EC: Writing—original draft. MF: Writing—review and editing. AA: Writing—review and editing.
Conflict of interest
The authors declare that the research was conducted in the absence of any commercial or financial relationships that could be construed as a potential conflict of interest.
All claims expressed in this article are solely those of the authors and do not necessarily represent those of their affiliated organizations, or those of the publisher, the editors and the reviewers. Any product that may be evaluated in this article, or claim that may be made by its manufacturer, is not guaranteed or endorsed by the publisher.

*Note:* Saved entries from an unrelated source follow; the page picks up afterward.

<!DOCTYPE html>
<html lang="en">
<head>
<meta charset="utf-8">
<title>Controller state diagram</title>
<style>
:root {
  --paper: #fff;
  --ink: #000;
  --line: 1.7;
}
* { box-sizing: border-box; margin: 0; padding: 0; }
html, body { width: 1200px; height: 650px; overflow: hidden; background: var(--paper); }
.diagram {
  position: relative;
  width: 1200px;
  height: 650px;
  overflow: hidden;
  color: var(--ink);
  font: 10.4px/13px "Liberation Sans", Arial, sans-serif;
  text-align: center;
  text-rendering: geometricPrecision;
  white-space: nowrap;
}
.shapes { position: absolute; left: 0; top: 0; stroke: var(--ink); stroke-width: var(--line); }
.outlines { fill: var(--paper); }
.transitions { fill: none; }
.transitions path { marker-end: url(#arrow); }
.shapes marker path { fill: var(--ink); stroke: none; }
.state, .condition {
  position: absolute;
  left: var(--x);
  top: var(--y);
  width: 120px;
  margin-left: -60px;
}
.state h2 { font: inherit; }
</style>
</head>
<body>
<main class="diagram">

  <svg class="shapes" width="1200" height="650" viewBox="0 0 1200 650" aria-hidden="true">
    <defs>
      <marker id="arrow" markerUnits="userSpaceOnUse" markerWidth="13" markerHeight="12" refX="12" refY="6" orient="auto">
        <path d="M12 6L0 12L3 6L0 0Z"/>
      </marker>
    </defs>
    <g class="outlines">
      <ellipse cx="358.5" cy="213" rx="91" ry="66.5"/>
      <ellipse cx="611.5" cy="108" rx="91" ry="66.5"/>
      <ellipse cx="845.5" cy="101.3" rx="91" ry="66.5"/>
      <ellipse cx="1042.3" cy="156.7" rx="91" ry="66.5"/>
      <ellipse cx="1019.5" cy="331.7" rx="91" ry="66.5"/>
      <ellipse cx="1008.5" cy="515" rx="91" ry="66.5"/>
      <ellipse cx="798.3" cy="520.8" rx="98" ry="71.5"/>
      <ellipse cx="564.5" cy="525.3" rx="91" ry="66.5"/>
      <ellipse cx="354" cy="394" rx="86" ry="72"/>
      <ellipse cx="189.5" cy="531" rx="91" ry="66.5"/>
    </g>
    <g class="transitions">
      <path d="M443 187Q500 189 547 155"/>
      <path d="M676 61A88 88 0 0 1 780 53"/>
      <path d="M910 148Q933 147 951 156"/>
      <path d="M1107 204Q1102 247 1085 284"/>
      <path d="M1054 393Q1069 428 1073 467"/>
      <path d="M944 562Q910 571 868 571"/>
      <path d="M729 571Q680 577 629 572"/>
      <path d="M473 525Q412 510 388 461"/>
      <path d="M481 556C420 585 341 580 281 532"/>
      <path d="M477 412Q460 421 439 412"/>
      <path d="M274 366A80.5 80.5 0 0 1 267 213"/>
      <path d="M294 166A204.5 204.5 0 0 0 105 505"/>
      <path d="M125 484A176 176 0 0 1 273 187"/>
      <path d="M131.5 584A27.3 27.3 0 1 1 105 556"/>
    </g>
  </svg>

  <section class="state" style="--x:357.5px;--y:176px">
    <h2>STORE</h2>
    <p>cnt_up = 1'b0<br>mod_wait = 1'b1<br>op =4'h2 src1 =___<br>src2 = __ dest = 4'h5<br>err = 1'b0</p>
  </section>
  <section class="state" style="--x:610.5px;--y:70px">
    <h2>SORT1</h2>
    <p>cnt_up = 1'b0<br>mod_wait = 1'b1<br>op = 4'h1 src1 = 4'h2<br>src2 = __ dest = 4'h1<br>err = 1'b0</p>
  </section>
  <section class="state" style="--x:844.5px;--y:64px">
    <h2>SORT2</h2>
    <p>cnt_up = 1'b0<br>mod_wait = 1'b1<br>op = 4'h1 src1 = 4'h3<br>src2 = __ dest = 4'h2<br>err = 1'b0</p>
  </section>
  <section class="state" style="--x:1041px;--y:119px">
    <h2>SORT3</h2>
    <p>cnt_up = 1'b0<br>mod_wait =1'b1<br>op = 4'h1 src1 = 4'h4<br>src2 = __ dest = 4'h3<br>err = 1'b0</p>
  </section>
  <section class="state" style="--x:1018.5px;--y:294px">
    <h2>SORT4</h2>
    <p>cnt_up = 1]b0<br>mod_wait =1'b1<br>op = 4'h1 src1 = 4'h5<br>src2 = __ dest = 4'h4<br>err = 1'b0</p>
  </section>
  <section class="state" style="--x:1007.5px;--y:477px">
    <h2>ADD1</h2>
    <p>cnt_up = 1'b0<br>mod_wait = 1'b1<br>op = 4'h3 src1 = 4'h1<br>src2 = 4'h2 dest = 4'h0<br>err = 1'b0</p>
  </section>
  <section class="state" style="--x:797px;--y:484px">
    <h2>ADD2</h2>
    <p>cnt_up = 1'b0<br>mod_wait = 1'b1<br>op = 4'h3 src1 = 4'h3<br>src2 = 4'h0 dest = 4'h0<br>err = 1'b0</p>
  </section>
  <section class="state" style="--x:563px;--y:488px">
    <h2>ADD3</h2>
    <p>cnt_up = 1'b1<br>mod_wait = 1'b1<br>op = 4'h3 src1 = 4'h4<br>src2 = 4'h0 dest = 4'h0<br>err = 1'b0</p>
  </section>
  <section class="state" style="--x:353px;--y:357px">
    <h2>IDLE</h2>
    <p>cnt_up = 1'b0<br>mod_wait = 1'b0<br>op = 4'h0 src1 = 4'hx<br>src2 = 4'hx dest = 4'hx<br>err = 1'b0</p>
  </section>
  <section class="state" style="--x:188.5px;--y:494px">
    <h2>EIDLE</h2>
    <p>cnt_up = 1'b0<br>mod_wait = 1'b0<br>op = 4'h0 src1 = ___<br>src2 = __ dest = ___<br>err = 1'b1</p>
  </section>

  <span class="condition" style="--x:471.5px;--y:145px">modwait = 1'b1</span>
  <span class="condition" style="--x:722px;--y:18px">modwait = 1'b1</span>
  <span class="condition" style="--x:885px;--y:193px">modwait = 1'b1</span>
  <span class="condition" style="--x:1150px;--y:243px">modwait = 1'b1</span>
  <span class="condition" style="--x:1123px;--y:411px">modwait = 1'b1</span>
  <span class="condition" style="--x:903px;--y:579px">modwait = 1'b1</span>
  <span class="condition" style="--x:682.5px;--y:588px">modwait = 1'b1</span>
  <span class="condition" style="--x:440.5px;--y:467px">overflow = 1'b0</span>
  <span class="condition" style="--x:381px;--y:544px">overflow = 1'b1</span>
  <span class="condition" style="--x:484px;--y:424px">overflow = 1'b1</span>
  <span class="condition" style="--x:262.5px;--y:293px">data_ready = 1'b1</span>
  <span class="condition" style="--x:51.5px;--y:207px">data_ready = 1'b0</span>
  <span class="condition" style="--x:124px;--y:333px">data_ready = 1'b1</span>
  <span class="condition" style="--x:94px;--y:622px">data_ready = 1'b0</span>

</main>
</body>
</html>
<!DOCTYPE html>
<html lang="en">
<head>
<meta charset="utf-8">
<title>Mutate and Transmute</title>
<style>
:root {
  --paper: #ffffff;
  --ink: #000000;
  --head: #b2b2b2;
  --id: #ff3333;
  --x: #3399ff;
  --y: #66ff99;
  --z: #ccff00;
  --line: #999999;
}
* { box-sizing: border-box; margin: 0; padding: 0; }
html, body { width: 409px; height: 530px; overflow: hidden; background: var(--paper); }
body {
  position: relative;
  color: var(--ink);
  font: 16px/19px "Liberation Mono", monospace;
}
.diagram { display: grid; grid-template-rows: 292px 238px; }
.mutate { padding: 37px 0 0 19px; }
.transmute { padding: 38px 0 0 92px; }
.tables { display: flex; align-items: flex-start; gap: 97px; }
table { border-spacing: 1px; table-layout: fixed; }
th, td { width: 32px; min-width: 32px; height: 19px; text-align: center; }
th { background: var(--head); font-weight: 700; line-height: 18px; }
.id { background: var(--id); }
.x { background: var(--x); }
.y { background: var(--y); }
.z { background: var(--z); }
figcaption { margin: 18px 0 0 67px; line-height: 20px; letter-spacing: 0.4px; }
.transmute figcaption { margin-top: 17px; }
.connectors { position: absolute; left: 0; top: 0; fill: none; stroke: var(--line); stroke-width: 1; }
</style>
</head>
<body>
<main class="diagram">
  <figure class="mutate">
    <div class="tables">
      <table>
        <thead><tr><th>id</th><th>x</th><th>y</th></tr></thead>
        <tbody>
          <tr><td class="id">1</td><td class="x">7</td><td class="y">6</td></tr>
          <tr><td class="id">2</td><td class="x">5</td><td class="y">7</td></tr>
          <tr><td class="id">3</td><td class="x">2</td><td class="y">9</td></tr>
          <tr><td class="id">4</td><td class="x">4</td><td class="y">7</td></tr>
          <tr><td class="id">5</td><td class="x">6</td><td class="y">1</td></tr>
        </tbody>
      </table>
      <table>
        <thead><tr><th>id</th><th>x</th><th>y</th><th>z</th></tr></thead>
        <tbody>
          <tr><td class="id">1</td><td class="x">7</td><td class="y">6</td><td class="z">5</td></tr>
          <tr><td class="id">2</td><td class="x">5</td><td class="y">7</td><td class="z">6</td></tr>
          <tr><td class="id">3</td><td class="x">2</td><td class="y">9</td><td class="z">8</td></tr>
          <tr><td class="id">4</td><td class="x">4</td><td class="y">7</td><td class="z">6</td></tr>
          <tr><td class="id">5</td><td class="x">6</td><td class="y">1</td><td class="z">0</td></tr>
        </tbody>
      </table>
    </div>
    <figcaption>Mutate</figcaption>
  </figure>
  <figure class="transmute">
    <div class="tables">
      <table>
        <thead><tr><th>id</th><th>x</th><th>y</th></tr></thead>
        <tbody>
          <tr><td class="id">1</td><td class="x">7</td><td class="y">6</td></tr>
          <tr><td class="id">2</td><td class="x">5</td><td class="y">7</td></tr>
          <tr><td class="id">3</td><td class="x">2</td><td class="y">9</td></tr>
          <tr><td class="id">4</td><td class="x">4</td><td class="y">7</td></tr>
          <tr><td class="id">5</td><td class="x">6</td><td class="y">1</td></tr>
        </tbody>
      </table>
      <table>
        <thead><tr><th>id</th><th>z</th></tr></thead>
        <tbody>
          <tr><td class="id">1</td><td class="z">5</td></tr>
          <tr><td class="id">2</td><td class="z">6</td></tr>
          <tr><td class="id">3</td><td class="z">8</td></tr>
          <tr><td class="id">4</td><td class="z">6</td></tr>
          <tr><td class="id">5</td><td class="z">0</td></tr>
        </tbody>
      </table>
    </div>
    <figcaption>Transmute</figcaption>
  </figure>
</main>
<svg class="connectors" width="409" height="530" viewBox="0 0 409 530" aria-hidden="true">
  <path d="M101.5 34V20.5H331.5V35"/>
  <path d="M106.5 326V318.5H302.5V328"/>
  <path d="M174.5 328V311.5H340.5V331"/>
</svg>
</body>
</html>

Keywords: microbial metabolites, celiac disease, sepsis, gut barrier function, short chain fatty acids, acute liver failure (ALF)
Citation: Canfora EE, Feitelson MA and Arzumanyan A (2023) Editorial: Microbiome metabolites in health and disease. Front. Microbiol. 14:1270001. doi: 10.3389/fmicb.2023.1270001
Received: 31 July 2023; Accepted: 29 August 2023;
Published: 12 September 2023.
Edited and reviewed by: Takema Fukatsu, National Institute of Advanced Industrial Science and Technology (AIST), Japan
Copyright © 2023 Canfora, Feitelson and Arzumanyan. This is an open-access article distributed under the terms of the Creative Commons Attribution License (CC BY). The use, distribution or reproduction in other forums is permitted, provided the original author(s) and the copyright owner(s) are credited and that the original publication in this journal is cited, in accordance with accepted academic practice. No use, distribution or reproduction is permitted which does not comply with these terms.
*Correspondence: Emanuel E. Canfora, email@example.com